▸ **Task**:
The answer must consist of every line below containing "setAttribute".
[Supplied entries]
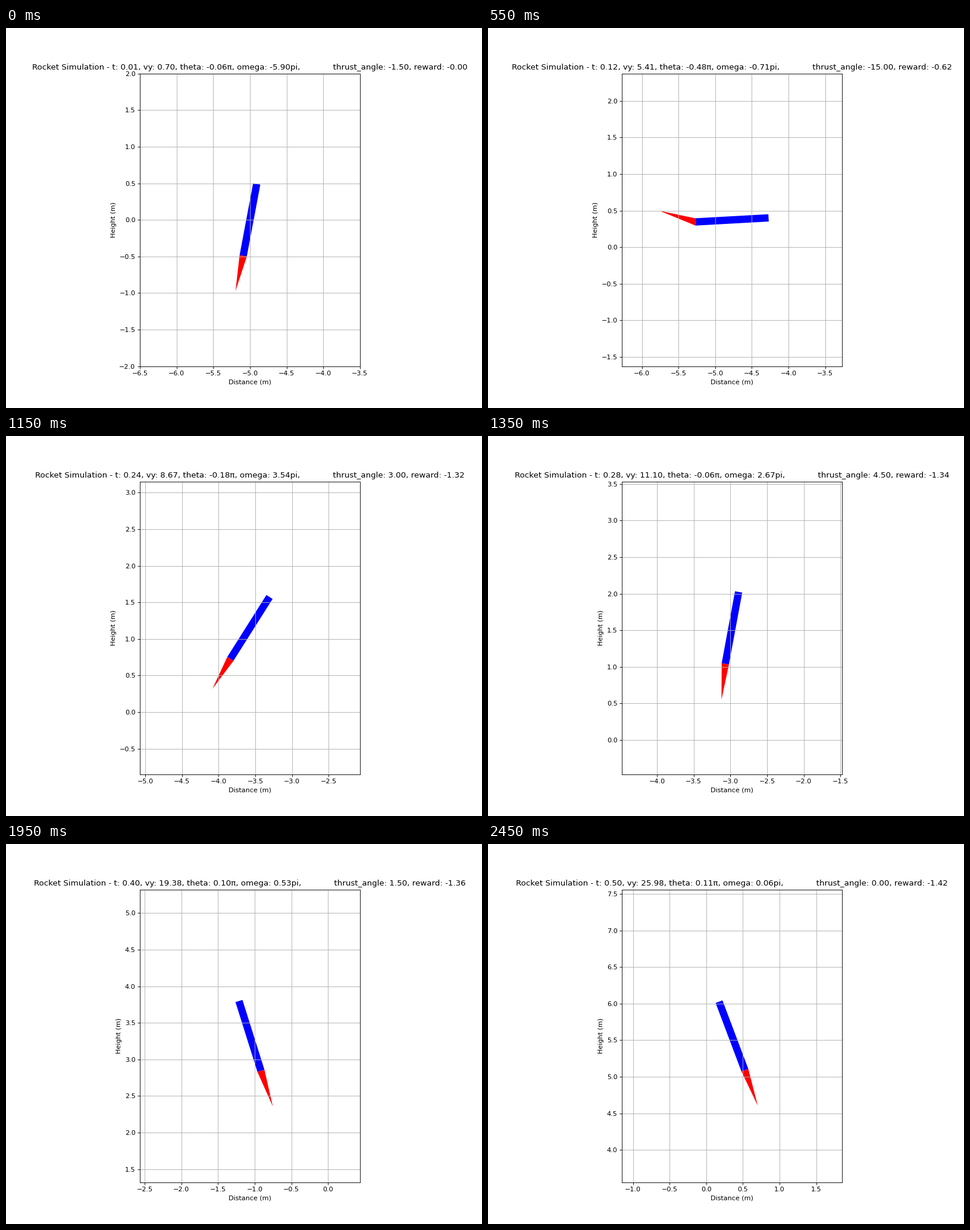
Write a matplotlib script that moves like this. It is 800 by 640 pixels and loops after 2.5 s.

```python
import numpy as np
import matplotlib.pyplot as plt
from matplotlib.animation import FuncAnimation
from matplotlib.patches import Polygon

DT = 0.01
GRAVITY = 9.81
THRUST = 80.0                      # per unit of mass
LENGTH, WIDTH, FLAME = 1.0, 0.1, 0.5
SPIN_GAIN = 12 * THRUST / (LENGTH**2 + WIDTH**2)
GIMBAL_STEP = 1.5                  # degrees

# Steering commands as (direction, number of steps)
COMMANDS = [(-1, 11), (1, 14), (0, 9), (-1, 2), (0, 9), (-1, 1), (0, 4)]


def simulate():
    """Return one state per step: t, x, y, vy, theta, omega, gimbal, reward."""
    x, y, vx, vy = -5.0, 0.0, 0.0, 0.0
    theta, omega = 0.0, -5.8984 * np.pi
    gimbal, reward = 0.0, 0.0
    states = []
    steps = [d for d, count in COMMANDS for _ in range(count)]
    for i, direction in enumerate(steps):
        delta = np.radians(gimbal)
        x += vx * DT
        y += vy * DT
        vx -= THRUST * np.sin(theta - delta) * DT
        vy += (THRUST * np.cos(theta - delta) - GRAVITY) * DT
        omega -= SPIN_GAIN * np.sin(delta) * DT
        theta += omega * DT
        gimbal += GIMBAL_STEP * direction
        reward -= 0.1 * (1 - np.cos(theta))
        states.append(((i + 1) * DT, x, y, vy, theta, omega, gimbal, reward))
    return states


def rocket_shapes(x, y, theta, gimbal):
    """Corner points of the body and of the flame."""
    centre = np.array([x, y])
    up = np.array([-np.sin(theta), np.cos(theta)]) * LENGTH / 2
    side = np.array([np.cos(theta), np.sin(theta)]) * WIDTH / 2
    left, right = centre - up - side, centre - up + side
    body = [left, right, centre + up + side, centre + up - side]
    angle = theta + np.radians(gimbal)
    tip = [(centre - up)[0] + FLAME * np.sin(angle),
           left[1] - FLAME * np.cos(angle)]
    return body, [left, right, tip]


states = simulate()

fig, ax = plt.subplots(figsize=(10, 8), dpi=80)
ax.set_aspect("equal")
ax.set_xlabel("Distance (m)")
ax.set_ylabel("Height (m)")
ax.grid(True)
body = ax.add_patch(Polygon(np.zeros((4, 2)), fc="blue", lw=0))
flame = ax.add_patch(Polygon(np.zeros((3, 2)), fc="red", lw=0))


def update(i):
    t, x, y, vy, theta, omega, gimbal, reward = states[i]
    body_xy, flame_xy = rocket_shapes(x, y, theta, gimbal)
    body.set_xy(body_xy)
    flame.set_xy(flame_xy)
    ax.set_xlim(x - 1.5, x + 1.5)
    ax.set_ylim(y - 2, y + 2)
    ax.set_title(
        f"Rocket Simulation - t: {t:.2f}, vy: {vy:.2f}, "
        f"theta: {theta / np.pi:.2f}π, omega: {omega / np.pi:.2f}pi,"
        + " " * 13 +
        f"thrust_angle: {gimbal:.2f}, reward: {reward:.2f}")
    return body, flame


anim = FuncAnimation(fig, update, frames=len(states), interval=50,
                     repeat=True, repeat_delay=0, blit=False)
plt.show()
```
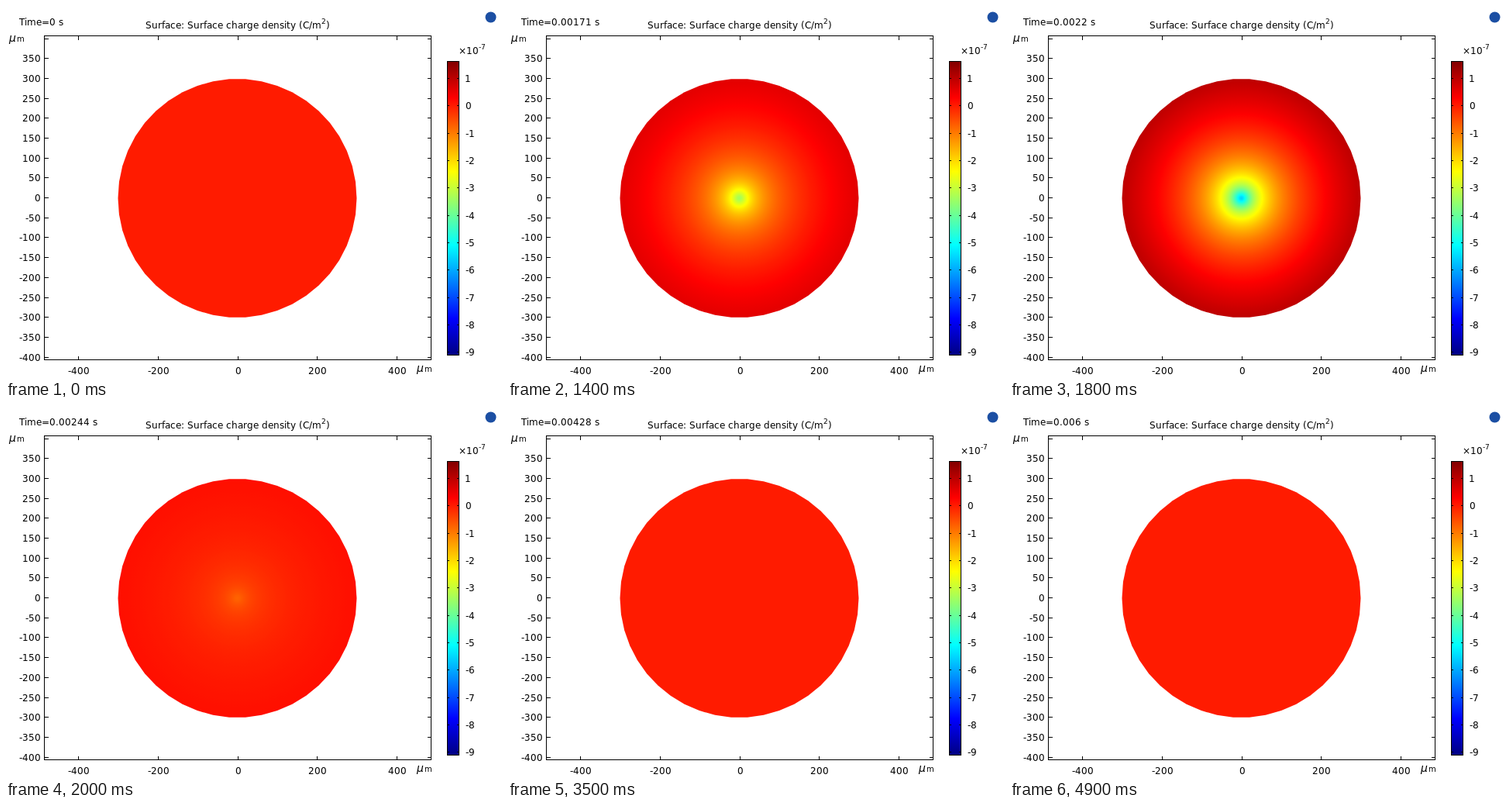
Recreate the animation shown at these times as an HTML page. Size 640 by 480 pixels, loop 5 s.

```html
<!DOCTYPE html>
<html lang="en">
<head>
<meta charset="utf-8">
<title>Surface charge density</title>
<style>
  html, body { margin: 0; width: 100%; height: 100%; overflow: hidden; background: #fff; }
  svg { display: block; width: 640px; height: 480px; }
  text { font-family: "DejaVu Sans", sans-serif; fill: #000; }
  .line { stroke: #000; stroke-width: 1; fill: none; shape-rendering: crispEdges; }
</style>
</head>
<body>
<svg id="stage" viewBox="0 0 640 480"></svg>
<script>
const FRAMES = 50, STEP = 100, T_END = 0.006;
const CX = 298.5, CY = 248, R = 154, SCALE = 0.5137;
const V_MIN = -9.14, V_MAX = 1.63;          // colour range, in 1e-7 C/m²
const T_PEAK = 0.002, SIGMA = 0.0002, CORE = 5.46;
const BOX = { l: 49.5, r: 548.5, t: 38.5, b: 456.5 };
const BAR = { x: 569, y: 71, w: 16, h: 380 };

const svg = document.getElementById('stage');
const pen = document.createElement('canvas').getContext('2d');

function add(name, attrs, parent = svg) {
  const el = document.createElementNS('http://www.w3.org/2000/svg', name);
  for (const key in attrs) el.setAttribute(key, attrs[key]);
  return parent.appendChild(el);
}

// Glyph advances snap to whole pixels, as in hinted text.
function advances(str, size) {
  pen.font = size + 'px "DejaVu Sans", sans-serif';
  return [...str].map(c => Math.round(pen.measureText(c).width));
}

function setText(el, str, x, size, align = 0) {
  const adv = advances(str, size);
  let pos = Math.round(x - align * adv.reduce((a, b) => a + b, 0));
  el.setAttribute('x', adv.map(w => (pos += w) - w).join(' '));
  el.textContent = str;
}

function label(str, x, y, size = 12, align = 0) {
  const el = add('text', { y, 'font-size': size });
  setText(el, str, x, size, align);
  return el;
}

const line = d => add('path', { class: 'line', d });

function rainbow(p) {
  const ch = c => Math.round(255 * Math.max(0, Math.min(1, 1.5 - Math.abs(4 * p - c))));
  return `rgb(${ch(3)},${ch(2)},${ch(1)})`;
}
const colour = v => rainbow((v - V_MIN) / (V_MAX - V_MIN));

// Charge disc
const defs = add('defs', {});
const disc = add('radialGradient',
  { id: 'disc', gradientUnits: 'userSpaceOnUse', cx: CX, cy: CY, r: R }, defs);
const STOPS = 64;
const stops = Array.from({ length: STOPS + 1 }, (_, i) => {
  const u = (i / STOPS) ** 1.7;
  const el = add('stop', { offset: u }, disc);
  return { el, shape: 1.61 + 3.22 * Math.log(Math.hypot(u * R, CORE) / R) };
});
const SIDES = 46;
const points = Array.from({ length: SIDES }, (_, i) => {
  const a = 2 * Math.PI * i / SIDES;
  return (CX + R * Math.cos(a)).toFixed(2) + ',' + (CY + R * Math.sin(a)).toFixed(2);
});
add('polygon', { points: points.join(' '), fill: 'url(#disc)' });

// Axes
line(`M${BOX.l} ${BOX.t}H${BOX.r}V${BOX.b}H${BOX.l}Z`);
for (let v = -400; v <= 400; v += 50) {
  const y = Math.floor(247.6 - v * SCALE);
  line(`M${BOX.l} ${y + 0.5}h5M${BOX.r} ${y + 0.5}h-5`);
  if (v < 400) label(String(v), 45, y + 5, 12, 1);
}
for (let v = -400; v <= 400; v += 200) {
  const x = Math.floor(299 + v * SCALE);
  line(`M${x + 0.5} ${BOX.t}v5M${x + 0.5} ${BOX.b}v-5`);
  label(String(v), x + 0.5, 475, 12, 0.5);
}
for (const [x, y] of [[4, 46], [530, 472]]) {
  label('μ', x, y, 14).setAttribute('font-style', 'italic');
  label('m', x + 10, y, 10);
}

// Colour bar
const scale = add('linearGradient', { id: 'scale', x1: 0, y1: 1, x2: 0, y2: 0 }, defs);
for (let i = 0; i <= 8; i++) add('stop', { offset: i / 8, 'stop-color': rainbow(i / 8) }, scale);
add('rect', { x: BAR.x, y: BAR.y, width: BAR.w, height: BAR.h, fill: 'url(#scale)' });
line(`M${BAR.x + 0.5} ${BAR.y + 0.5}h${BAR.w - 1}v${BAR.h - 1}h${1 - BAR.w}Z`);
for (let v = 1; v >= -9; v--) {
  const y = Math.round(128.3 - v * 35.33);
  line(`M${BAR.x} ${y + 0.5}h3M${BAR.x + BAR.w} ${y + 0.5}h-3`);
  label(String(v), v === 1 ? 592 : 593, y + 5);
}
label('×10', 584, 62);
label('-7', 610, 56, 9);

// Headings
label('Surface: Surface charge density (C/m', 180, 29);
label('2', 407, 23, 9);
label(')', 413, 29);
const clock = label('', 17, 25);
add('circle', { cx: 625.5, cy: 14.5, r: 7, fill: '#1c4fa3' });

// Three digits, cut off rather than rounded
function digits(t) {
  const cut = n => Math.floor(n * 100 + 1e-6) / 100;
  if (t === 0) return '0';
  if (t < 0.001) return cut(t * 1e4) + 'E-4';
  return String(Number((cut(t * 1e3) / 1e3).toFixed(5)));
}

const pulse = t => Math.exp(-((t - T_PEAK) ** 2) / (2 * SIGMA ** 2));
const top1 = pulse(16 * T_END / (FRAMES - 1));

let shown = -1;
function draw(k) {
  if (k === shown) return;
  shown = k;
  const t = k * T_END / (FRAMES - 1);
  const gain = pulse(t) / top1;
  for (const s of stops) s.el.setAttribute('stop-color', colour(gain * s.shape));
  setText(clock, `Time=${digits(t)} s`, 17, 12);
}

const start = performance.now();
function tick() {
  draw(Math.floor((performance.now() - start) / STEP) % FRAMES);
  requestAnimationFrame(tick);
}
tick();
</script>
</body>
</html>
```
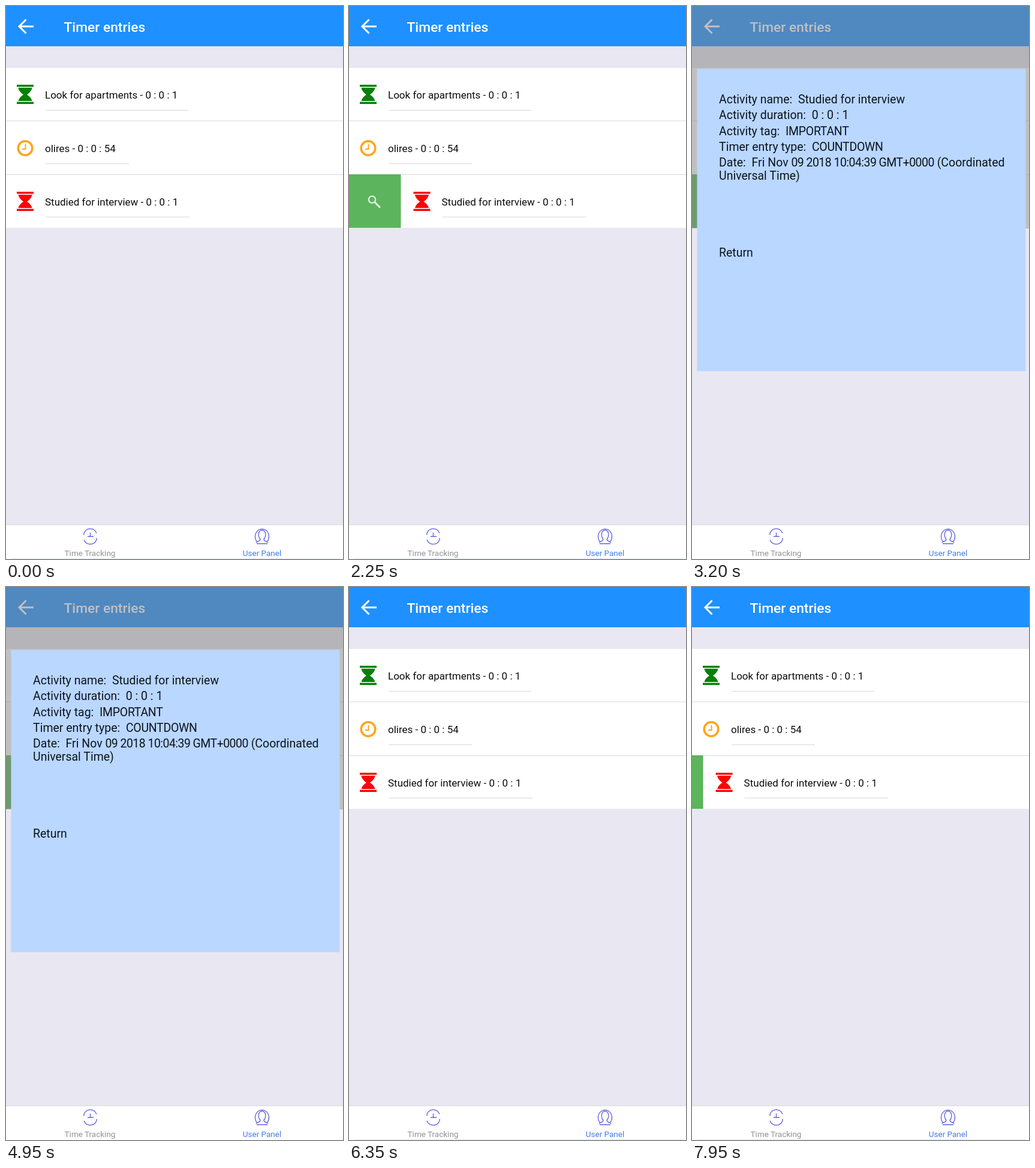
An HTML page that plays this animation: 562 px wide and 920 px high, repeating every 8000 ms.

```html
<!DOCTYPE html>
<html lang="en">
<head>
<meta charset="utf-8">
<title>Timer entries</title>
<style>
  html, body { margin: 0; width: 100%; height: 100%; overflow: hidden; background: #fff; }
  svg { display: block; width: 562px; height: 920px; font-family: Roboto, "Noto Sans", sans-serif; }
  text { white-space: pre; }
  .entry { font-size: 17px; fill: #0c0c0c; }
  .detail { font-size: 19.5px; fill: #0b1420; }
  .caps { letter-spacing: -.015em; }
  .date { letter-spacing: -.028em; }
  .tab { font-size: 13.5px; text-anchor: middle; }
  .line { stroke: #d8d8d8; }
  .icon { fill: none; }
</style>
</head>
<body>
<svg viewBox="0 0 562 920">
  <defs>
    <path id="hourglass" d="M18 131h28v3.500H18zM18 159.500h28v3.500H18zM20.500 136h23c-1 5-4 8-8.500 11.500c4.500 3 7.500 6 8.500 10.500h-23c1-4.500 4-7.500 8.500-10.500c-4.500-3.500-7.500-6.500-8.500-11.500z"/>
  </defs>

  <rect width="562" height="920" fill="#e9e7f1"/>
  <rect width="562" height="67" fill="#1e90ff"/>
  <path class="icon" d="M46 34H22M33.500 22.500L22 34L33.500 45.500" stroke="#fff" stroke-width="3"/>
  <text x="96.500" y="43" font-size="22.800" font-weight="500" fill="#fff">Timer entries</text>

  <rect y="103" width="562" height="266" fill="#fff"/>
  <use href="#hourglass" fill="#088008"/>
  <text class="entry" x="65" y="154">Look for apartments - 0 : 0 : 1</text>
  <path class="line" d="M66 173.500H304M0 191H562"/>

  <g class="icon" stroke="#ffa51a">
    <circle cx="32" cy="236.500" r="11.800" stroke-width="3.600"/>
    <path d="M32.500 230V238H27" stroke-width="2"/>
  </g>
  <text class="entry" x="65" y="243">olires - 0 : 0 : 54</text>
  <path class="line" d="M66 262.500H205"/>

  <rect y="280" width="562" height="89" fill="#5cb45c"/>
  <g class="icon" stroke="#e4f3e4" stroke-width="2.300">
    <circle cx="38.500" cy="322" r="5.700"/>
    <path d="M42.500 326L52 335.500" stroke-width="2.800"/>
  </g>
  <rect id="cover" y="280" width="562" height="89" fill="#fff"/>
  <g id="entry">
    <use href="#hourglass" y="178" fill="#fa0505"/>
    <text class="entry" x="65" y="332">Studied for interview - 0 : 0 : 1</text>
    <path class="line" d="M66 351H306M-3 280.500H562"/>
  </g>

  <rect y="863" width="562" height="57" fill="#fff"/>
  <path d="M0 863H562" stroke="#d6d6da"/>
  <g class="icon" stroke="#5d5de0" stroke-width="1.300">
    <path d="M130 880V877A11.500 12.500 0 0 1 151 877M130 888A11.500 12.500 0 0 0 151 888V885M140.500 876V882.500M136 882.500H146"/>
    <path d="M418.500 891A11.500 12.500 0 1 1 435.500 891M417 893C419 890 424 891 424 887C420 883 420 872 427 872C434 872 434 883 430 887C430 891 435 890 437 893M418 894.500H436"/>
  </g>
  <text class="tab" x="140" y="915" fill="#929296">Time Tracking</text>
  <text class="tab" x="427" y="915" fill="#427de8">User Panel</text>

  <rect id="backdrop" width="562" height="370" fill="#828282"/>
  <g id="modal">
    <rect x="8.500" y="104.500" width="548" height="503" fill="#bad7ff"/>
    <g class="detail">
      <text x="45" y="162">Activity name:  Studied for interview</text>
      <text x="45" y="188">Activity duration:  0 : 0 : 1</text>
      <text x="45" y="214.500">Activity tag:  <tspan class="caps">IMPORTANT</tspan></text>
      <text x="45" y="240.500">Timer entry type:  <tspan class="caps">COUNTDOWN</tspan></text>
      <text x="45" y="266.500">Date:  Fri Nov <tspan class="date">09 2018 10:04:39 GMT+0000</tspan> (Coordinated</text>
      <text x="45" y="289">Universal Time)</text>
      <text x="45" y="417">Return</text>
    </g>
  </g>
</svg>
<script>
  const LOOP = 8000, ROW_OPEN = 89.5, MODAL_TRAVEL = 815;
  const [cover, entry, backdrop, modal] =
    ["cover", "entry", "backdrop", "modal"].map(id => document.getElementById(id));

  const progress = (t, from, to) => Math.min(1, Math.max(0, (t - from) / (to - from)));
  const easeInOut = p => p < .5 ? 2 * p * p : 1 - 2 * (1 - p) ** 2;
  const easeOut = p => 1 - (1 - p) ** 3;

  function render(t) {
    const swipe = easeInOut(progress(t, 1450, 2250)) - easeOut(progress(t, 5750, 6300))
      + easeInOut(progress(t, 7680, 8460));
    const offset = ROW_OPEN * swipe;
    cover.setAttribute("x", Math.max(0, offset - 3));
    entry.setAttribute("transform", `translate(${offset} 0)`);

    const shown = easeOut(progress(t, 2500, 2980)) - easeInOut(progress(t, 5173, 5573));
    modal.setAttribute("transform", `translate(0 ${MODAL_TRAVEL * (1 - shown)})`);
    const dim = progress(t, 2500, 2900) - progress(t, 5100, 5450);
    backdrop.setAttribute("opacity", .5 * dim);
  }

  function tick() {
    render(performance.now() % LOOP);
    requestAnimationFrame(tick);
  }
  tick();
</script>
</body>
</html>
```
[/Supplied entries]
▸ **Answer box**:
  for (const key in attrs) el.setAttribute(key, attrs[key]);
  el.setAttribute('x', adv.map(w => (pos += w) - w).join(' '));
  label('μ', x, y, 14).setAttribute('font-style', 'italic');
  for (const s of stops) s.el.setAttribute('stop-color', colour(gain * s.shape));
    cover.setAttribute("x", Math.max(0, offset - 3));
    entry.setAttribute("transform", `translate(${offset} 0)`);
    modal.setAttribute("transform", `translate(0 ${MODAL_TRAVEL * (1 - shown)})`);
    backdrop.setAttribute("opacity", .5 * dim);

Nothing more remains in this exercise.